Angels in the woods
Of sassafras and pawpaw
Unlike simple geographical locations, which exist objectively, places do not exist until they are verbalized, first in thought and memory and then through the spoken or written word.
Today is so hot here at the monastery, the humidity so high. But I go for a walk before the sun gets higher and I get too tired.
A reading from Genesis at the service this morning: Abraham’s wife, Sarah, mocking the angels (disguised as travellers) who had promised her she would bear a son in her old age. Of course, against the odds, the child appeared.
I wander out into rolling hills, past freshly cut hay in great round bales, into patches of tall violet monarda and knapweed full of honeybees, bright orange butterfly bushes full of butterflies, white Queen Anne’s lace and yarrow, long drifts of daisy fleabane, the pathway lined with sky-blue chicory and vervain.
I ruminate about Kent Ryden’s assertion that place or landscape exists only as a projection of the mind, that the land is not only dependent on our perception but takes its nature, its characteristics from what we formulate its shapes to be. Place is structure that seems so distant but is actually inside us, constructed by us, an outcropping of our vision.
After an hour in the sun, I retreat into the dark and the shade of the forest. I accept the cool and the mosquitoes. The middle summer woods provide only fragments of color: a few avens a lost fleabane, one pale wild petunia, some small yellow sorrel, but sassafras, pawpaw, locust, walnut, yellow poplar, creeper, and sycamore offer me their protection.

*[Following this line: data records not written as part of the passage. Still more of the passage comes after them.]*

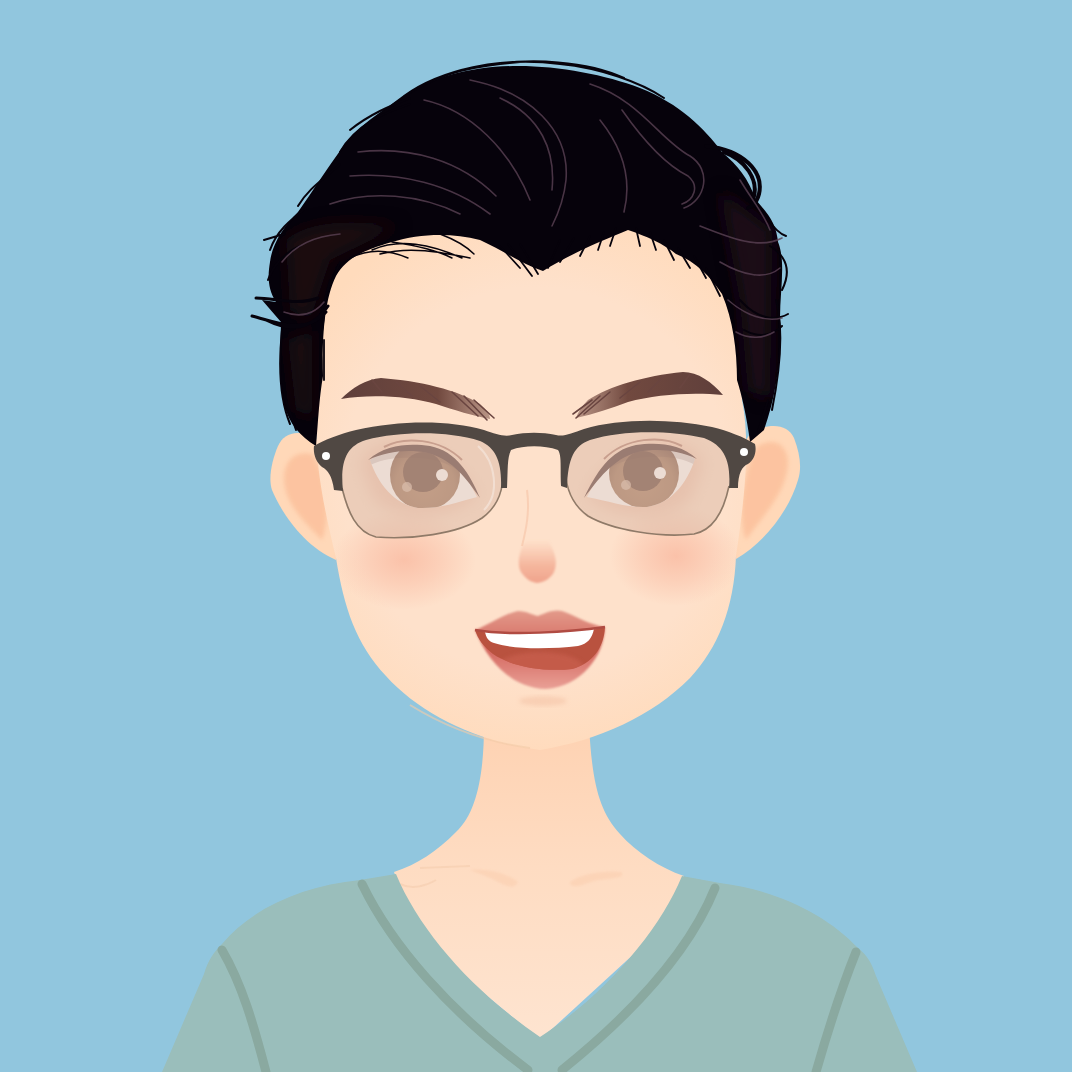
<!DOCTYPE html>
<html lang="en">
<head>
<meta charset="utf-8">
<title>Portrait avatar</title>
<style>
:root {
  --sky: #91c6de;
  --skin: #fee1cb;
  --skin-warm: #ffd8b8;
  --ear-shade: #fbbd98;
  --blush: #f9b79e;
  --hair: #06020b;
  --hair-brown: #1f1015;
  --hair-shine: #5a4254;
  --brow: #6a4540;
  --frame: #504843;
  --lash: #5b3e3c;
  --iris: #a27a61;
  --pupil: #6d4c40;
  --lip: #dd8078;
  --mouth: #b9523f;
  --shirt: #9abebb;
  --seam: #8aa9a0;
}
html, body { margin: 0; padding: 0; }
body { width: 1072px; height: 1072px; overflow: hidden; background: var(--sky); }
.avatar { display: block; width: 1072px; height: 1072px; }
.skin { fill: var(--skin); }
.hair { fill: var(--hair); }
.wisps { fill: none; stroke: var(--hair); stroke-width: 2; stroke-linecap: round; }
.shine { fill: none; stroke: var(--hair-shine); stroke-width: 1.6; stroke-linecap: round; opacity: .8; }
.brow { fill: url(#brow-tone); }
.brow-hairs { fill: none; stroke: var(--brow); stroke-width: 1.6; stroke-linecap: round; }
.frame { fill: var(--frame); }
.rim { fill: none; stroke: #8f7a68; stroke-width: 1.6; }
.lens { fill: #d9b9a8; opacity: .5; }
.seam { fill: none; stroke: var(--seam); stroke-width: 9; stroke-linecap: round; }
</style>
</head>
<body>
<svg class="avatar" viewBox="0 0 1072 1072" role="img" aria-label="Smiling person with short black hair, half-rim glasses and a green V-neck shirt">
  <defs>
    <linearGradient id="neck-tone" x1="0" y1="0" x2="0" y2="1">
      <stop offset="0" stop-color="#fed2b2"/>
      <stop offset=".45" stop-color="#fedcc2"/>
      <stop offset="1" stop-color="#fee4d0"/>
    </linearGradient>
    <radialGradient id="face-tone" gradientUnits="userSpaceOnUse" cx="536" cy="480" r="275">
      <stop offset=".7" stop-color="#fee1cb"/>
      <stop offset="1" stop-color="#ffdbbc"/>
    </radialGradient>
    <radialGradient id="blush-tone">
      <stop offset="0" stop-color="#f9b79e" stop-opacity=".75"/>
      <stop offset=".5" stop-color="#f9b79e" stop-opacity=".4"/>
      <stop offset="1" stop-color="#f9b79e" stop-opacity="0"/>
    </radialGradient>
    <linearGradient id="nose-tone" x1="0" y1="0" x2="0" y2="1">
      <stop offset="0" stop-color="#f5b197" stop-opacity="0"/>
      <stop offset=".6" stop-color="#f3ae95" stop-opacity=".85"/>
      <stop offset="1" stop-color="#f0a38c"/>
    </linearGradient>
    <linearGradient id="brow-tone" x1="0" y1="0" x2="1" y2="0">
      <stop offset="0" stop-color="#5f3f3b"/>
      <stop offset=".65" stop-color="#71493f"/>
      <stop offset="1" stop-color="#8a6156" stop-opacity=".6"/>
    </linearGradient>
    <linearGradient id="lip-tone" x1="0" y1="0" x2="0" y2="1">
      <stop offset="0" stop-color="#e39a8a"/>
      <stop offset=".5" stop-color="#d4675f"/>
      <stop offset="1" stop-color="#e9a096"/>
    </linearGradient>
    <radialGradient id="iris-tone" cx=".5" cy=".65" r=".6">
      <stop offset="0" stop-color="#ad8367"/>
      <stop offset=".7" stop-color="#a0785f"/>
      <stop offset="1" stop-color="#845f4d"/>
    </radialGradient>
    <filter id="soft-2" x="-20%" y="-20%" width="140%" height="140%"><feGaussianBlur stdDeviation="2"/></filter>
    <filter id="soft-8" x="-40%" y="-40%" width="180%" height="180%"><feGaussianBlur stdDeviation="8"/></filter>
    <filter id="soft-1" x="-10%" y="-10%" width="120%" height="120%"><feGaussianBlur stdDeviation=".8"/></filter>
    <clipPath id="left-eye-clip"><path d="M370 460C385 449 402 447 420 448C448 450 464 470 477 497C455 503 438 509 418 508C394 504 378 484 370 460Z"/></clipPath>
    <clipPath id="right-eye-clip"><path d="M695 459C680 448 664 446 646 447C618 450 601 470 587 497C609 501 627 508 647 507C672 503 687 483 695 459Z"/></clipPath>
    <clipPath id="mouth-clip"><path d="M475 630C510 640 570 636 605 627C604 648 592 664 572 669C545 672 512 667 493 654C483 646 478 639 475 630Z"/></clipPath>
    <clipPath id="hair-clip"><use href="#hair-shape"/></clipPath>
    <path id="hair-shape" d="M316 446C300 436 289 424 284 404C277 374 281 340 281 322L262 300L276 302C267 288 268 274 270 262C272 244 284 226 298 212C312 192 326 170 342 148C358 126 380 112 404 96C434 76 474 66 518 66C560 66 606 75 640 88C680 104 704 128 722 152C738 166 748 178 756 200C770 216 776 224 778 242C786 262 780 290 780 318C782 356 776 396 764 430L750 442C747 418 742 396 737 380C737 350 733 320 722 294C710 276 696 262 676 254C664 244 646 236 628 230C604 240 574 252 543 271C522 264 502 250 480 240C450 232 418 234 392 242C364 250 346 258 336 276C324 300 322 340 323 376C319 398 318 424 316 446Z"/>
  </defs>

  <rect id="background" width="1072" height="1072" fill="var(--sky)"/>

  <g id="neck">
    <path fill="url(#neck-tone)" d="M484 725C484 770 478 812 456 832C436 852 418 864 394 872L420 940L540 1040L660 930L684 876C660 868 636 852 620 834C598 810 592 780 589 725Z"/>
    <g fill="#fbcfb0" opacity=".6" filter="url(#soft-1)">
      <path d="M470 870C488 868 508 874 518 882C515 889 508 887 500 883C490 877 480 874 470 870Z"/>
      <path d="M622 872C604 870 580 874 570 882C570 888 578 887 588 883C600 878 612 880 622 876Z"/>
    </g>
    <path d="M400 884C412 890 426 886 436 880M420 868L470 866" fill="none" stroke="#f6cdb0" stroke-width="2" opacity=".6"/>
  </g>

  <g id="shirt">
    <path fill="var(--shirt)" d="M396 874C420 932 474 992 540 1037C606 994 660 930 682 876L720 883C776 890 826 914 858 948C868 956 872 964 876 976L917 1072H162L204 974C208 960 214 952 222 944C252 908 302 886 360 880Z"/>
    <g class="seam">
      <path d="M362 884C392 946 450 1012 528 1070"/>
      <path d="M715 888C690 950 634 1012 562 1070"/>
      <path d="M222 950C242 984 254 1026 266 1072"/>
      <path d="M856 952C840 992 828 1030 816 1072"/>
    </g>
  </g>

  <g id="ears">
    <path fill="var(--skin-warm)" d="M318 440C300 428 284 432 278 446C272 460 268 478 272 490C282 514 304 546 336 560L346 470Z"/>
    <path fill="var(--ear-shade)" opacity=".75" filter="url(#soft-2)" d="M312 454C294 450 284 462 284 478C284 502 302 520 322 540C330 520 328 476 312 454Z"/>
    <path fill="var(--skin-warm)" d="M750 434C768 422 788 424 794 438C800 454 802 468 798 480C790 508 766 542 736 559L726 470Z"/>
    <path fill="var(--ear-shade)" opacity=".75" filter="url(#soft-2)" d="M758 446C776 436 788 446 788 464C786 492 766 512 746 540C738 520 742 470 758 446Z"/>
  </g>

  <g id="face">
    <path fill="url(#face-tone)" d="M318 400L322 250L540 190L735 250L742 400C750 440 746 490 736 556C734 608 718 648 690 678C652 716 600 740 540 750C478 742 420 714 386 676C356 644 344 608 336 558C322 500 312 450 318 400Z"/>
    <ellipse cx="404" cy="560" rx="72" ry="50" fill="url(#blush-tone)"/>
    <ellipse cx="676" cy="556" rx="66" ry="50" fill="url(#blush-tone)"/>
    <path d="M410 705C444 726 484 742 530 748" fill="none" stroke="#f4cba9" stroke-width="2" opacity=".6"/>
    <ellipse cx="543" cy="701" rx="24" ry="5" fill="#f3bfa2" opacity=".5" filter="url(#soft-2)"/>
  </g>

  <g id="nose">
    <path d="M527 490C530 512 526 530 522 546" fill="none" stroke="#f6c8ab" stroke-width="2" opacity=".7"/>
    <path fill="url(#nose-tone)" filter="url(#soft-1)" d="M526 540C520 548 516 564 521 572C526 579 530 582 537 583C545 582 551 578 554 572C558 562 555 552 548 540Z"/>
  </g>

  <g id="mouth">
    <path fill="url(#lip-tone)" filter="url(#soft-1)" d="M475 630C490 624 506 613 518 611C527 611 532 615 538 616C545 613 554 609 562 611C576 616 590 625 605 627C604 656 582 686 546 689C512 688 488 662 475 630Z"/>
    <g clip-path="url(#mouth-clip)">
      <rect x="470" y="620" width="140" height="56" fill="var(--mouth)"/>
      <ellipse cx="540" cy="668" rx="44" ry="16" fill="#c96050" opacity=".7" filter="url(#soft-2)"/>
    </g>
    <path fill="#fff" d="M485 632C515 634 560 632 594 629C592 638 588 644 578 646C552 649 515 650 494 643C488 641 486 637 485 632Z"/>
    <path d="M475 630C510 636 570 632 605 627" fill="none" stroke="#b04b42" stroke-width="2.5"/>
  </g>

  <g id="eyes">
    <g id="left-eye">
      <path d="M360 462C380 432 436 430 478 494C452 520 400 524 374 500Z" fill="#e9b29c" opacity=".5" filter="url(#soft-8)"/>
      <g clip-path="url(#left-eye-clip)">
        <rect x="365" y="440" width="116" height="72" fill="#fff"/>
        <circle cx="425" cy="475" r="35" fill="url(#iris-tone)"/>
        <circle cx="423" cy="472" r="20" fill="var(--pupil)"/>
        <path d="M366 440H480V492C464 470 446 460 420 458C400 457 384 458 368 466Z" fill="#5b3e3c" opacity=".22"/>
      </g>
      <circle cx="442" cy="475" r="6" fill="#fff"/>
      <circle cx="407" cy="487" r="5" fill="#dcc3b2" opacity=".7"/>
      <path fill="var(--lash)" d="M368 460C386 444 410 443 430 446C456 451 470 474 480 498C467 480 454 460 428 453C408 449 388 451 368 460Z"/>
      <path d="M384 447C404 436 440 438 462 460" fill="none" stroke="#b78474" stroke-width="2"/>
    </g>
    <g id="right-eye">
      <path d="M704 462C684 432 628 430 586 494C612 520 664 524 690 500Z" fill="#e9b29c" opacity=".5" filter="url(#soft-8)"/>
      <g clip-path="url(#right-eye-clip)">
        <rect x="584" y="440" width="116" height="72" fill="#fff"/>
        <circle cx="644" cy="473" r="35" fill="url(#iris-tone)"/>
        <circle cx="643" cy="471" r="20" fill="var(--pupil)"/>
        <path d="M699 440H584V492C600 470 620 459 646 457C666 456 682 457 697 466Z" fill="#5b3e3c" opacity=".22"/>
      </g>
      <circle cx="660" cy="473" r="6" fill="#fff"/>
      <circle cx="626" cy="485" r="5" fill="#dcc3b2" opacity=".7"/>
      <path fill="var(--lash)" d="M697 459C680 443 656 442 636 445C610 450 596 473 584 498C598 480 612 459 638 452C658 448 678 450 697 459Z"/>
      <path d="M682 446C662 435 626 437 604 459" fill="none" stroke="#b78474" stroke-width="2"/>
    </g>
  </g>

  <g id="eyebrows">
    <path class="brow" d="M341 399C352 388 366 379 381 378C420 381 458 390 480 404C486 409 490 414 490 419C474 416 454 410 436 404C408 396 370 394 341 399Z"/>
    <path class="brow" transform="matrix(-1 0 0 1 1064 -4)" d="M341 399C352 386 366 376 381 376C420 380 454 390 476 404C482 410 486 416 488 422C470 418 452 412 436 406C408 398 370 396 341 399Z"/>
    <path class="brow-hairs" d="M452 392L478 416M464 396L487 420M474 400L494 418M372 380L382 392M396 382L412 396M420 386L440 402M610 392L584 414M600 396L576 418M592 400L573 414M690 374L680 388M664 376L648 392M640 382L620 398"/>
  </g>

  <g id="hair">
    <use href="#hair-shape" class="hair"/>
    <g clip-path="url(#hair-clip)" fill="var(--hair-brown)" filter="url(#soft-8)">
      <path d="M286 240C310 220 350 220 400 226L330 260L310 320L290 310Z" opacity=".8"/>
      <path d="M288 340L312 330V420L296 410Z" opacity=".8"/>
      <path d="M720 190L772 230L770 400L748 390L740 300Z" opacity=".9"/>
    </g>
    <g class="wisps">
      <path d="M404 96C440 70 500 56 560 64C600 68 640 82 664 98M388 108C430 74 470 66 520 62M480 67C530 56 590 62 624 78M340 152C356 124 386 112 410 104M350 130C370 114 390 106 410 98M298 206C310 186 326 178 340 164M270 250C276 232 290 220 306 208M264 240L284 234M268 280C274 262 290 250 300 246"/>
      <path d="M256 298C276 298 296 306 318 298M252 316C276 322 304 336 326 312M266 320C290 332 312 330 328 306" stroke-width="3"/>
      <path d="M706 146C744 150 764 172 759 194C757 202 753 206 748 208M724 152C746 160 758 180 754 196" stroke-width="4"/>
      <path d="M752 204C768 216 774 232 786 236M770 246C786 256 792 270 782 290M740 300C756 318 774 322 788 314M744 330C758 338 772 336 782 326M776 300C784 330 780 370 772 410M282 330C278 370 280 400 290 424M286 400L296 430M768 400L758 432"/>
      <path d="M372 250C400 238 430 244 462 258M380 254C410 246 440 252 470 258M392 242C420 246 440 252 452 258M350 258C370 248 390 250 408 258M440 234C456 240 466 246 474 254" stroke-width="1.5"/>
      <path d="M500 246L520 268M508 244L532 276M520 244L538 274M560 240L548 268M574 238L560 262M590 236L580 256M604 232L598 250M616 228L610 246M636 228L640 246M650 232L656 250M664 240L674 260M678 248L690 268M694 256L706 278M706 268L720 296M340 262L328 290M330 280L322 310M326 300L321 340M324 340L324 380" stroke-width="1.8"/>
    </g>
    <g class="shine">
      <path d="M470 80C530 92 570 130 566 180C564 200 558 214 552 226M500 98C540 116 556 150 552 190M424 100C470 110 510 150 530 200M358 152C410 146 460 160 496 196M350 176C400 172 450 184 490 214M330 204C370 190 420 194 460 214M590 84C640 100 660 140 690 156C712 170 706 200 684 208M622 110C650 150 672 168 688 176C700 186 694 200 682 204M600 120C624 150 632 180 624 212"/>
      <path d="M700 226C730 238 760 250 782 238M720 262C744 276 766 280 780 268M728 300C746 316 766 322 782 318M736 332C750 340 764 338 774 332M282 262C296 244 316 236 340 234M284 312C300 318 314 314 324 302M740 180C752 200 764 214 770 230"/>
    </g>
  </g>

  <g id="glasses">
    <path class="lens" d="M338 470C340 448 356 436 400 433C450 430 494 434 502 452C506 480 500 504 484 518C458 534 402 540 372 536C352 530 342 500 338 470Z"/>
    <path class="lens" d="M731 468C729 446 712 434 668 431C618 428 574 434 567 452C563 480 570 504 586 516C612 532 668 538 698 533C720 526 728 498 731 468Z"/>
    <g class="rim">
      <path d="M342 488C348 512 356 532 376 537C410 540 458 534 482 518C496 508 502 494 503 478"/>
      <path d="M729 486C724 510 714 530 694 534C660 538 612 530 588 516C574 506 568 494 566 478"/>
    </g>
    <path d="M478 446C496 462 500 494 484 510" fill="none" stroke="#fff" stroke-width="2" opacity=".35"/>
    <path class="frame" d="M314 446C324 440 340 434 356 430C400 420 450 420 484 430C496 434 504 437 512 435C526 432 542 432 556 435C564 437 572 433 584 429C618 419 668 418 712 427C728 431 744 437 755 444C757 452 754 460 748 464C742 466 738 474 738 488L729 488C731 464 726 446 704 438C668 430 622 430 590 440C574 446 568 458 567 488L561 486C560 468 562 456 558 450C544 445 524 445 511 450C507 458 508 470 507 488L501 488C502 462 496 448 480 441C448 431 402 431 366 440C346 446 340 462 343 491L334 490C332 476 328 470 322 467C316 462 313 454 314 446Z"/>
    <g fill="#fff">
      <circle cx="326" cy="456" r="4"/>
      <circle cx="744" cy="452" r="4"/>
    </g>
  </g>
</svg>
</body>
</html>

I walk past the religious sculptures placed along the walkway, every few hundred yards a Virgin Mary, a St. Francis, or other storied figure. I ponder the written requests placed at their feet, consider miracles. Then at the end, I come across three angels disguised as statues. Landscape as the figment of my mind, what will those three promise me?